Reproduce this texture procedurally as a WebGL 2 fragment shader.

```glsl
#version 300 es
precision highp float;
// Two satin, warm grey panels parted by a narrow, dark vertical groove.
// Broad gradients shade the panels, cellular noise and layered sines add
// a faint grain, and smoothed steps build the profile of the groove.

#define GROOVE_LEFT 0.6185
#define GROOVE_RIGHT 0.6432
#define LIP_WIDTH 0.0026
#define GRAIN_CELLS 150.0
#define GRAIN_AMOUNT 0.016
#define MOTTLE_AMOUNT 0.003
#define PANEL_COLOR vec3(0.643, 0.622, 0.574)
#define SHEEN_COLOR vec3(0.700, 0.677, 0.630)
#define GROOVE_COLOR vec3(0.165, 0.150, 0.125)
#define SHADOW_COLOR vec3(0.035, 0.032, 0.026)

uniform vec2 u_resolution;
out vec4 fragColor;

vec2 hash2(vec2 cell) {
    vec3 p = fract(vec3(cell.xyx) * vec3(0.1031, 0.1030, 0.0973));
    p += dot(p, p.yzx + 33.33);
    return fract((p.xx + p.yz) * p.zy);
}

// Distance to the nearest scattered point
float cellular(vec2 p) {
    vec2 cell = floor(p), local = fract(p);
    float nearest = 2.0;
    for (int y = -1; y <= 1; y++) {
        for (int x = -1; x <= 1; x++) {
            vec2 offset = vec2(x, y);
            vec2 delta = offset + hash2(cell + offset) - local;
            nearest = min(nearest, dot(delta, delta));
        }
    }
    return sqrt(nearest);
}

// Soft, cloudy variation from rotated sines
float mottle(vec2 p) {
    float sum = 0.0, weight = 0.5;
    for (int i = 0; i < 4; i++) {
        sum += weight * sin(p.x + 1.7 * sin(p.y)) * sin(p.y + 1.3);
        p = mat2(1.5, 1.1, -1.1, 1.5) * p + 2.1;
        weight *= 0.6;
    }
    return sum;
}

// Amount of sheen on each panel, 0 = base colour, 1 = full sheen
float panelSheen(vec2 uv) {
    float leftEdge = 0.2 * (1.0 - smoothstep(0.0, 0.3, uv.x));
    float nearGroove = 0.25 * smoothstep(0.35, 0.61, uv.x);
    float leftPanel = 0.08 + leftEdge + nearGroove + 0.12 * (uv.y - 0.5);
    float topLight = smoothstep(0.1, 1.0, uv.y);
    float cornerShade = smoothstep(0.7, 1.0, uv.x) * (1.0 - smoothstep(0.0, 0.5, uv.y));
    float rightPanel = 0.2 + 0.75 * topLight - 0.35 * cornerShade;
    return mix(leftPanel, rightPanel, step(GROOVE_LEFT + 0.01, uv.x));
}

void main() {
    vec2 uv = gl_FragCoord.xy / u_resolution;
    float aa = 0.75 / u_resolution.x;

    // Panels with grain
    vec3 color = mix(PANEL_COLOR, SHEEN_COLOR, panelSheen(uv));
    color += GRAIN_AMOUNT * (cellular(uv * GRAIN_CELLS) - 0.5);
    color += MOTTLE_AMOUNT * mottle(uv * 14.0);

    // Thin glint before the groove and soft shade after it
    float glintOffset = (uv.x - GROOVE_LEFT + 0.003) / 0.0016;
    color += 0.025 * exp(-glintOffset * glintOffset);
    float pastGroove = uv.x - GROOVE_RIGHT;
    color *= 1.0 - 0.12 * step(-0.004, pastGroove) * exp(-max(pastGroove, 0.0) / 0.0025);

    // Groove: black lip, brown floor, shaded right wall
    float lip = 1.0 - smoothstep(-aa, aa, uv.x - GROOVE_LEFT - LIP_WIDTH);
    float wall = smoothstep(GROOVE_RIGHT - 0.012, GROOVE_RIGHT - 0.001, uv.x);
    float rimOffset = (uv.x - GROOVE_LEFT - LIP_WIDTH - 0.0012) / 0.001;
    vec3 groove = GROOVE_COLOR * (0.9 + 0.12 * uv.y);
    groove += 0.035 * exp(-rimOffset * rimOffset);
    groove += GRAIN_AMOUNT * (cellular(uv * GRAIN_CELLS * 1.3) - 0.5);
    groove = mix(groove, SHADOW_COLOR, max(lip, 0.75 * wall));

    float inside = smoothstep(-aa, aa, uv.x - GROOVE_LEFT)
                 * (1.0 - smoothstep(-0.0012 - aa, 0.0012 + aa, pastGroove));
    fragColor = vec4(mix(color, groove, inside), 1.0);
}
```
^^^^
Exercise details:
The expected output is each line of the records above that includes the word "smoothstep".

Answer box:
    float leftEdge = 0.2 * (1.0 - smoothstep(0.0, 0.3, uv.x));
    float nearGroove = 0.25 * smoothstep(0.35, 0.61, uv.x);
    float topLight = smoothstep(0.1, 1.0, uv.y);
    float cornerShade = smoothstep(0.7, 1.0, uv.x) * (1.0 - smoothstep(0.0, 0.5, uv.y));
    float lip = 1.0 - smoothstep(-aa, aa, uv.x - GROOVE_LEFT - LIP_WIDTH);
    float wall = smoothstep(GROOVE_RIGHT - 0.012, GROOVE_RIGHT - 0.001, uv.x);
    float inside = smoothstep(-aa, aa, uv.x - GROOVE_LEFT)
                 * (1.0 - smoothstep(-0.0012 - aa, 0.0012 + aa, pastGroove));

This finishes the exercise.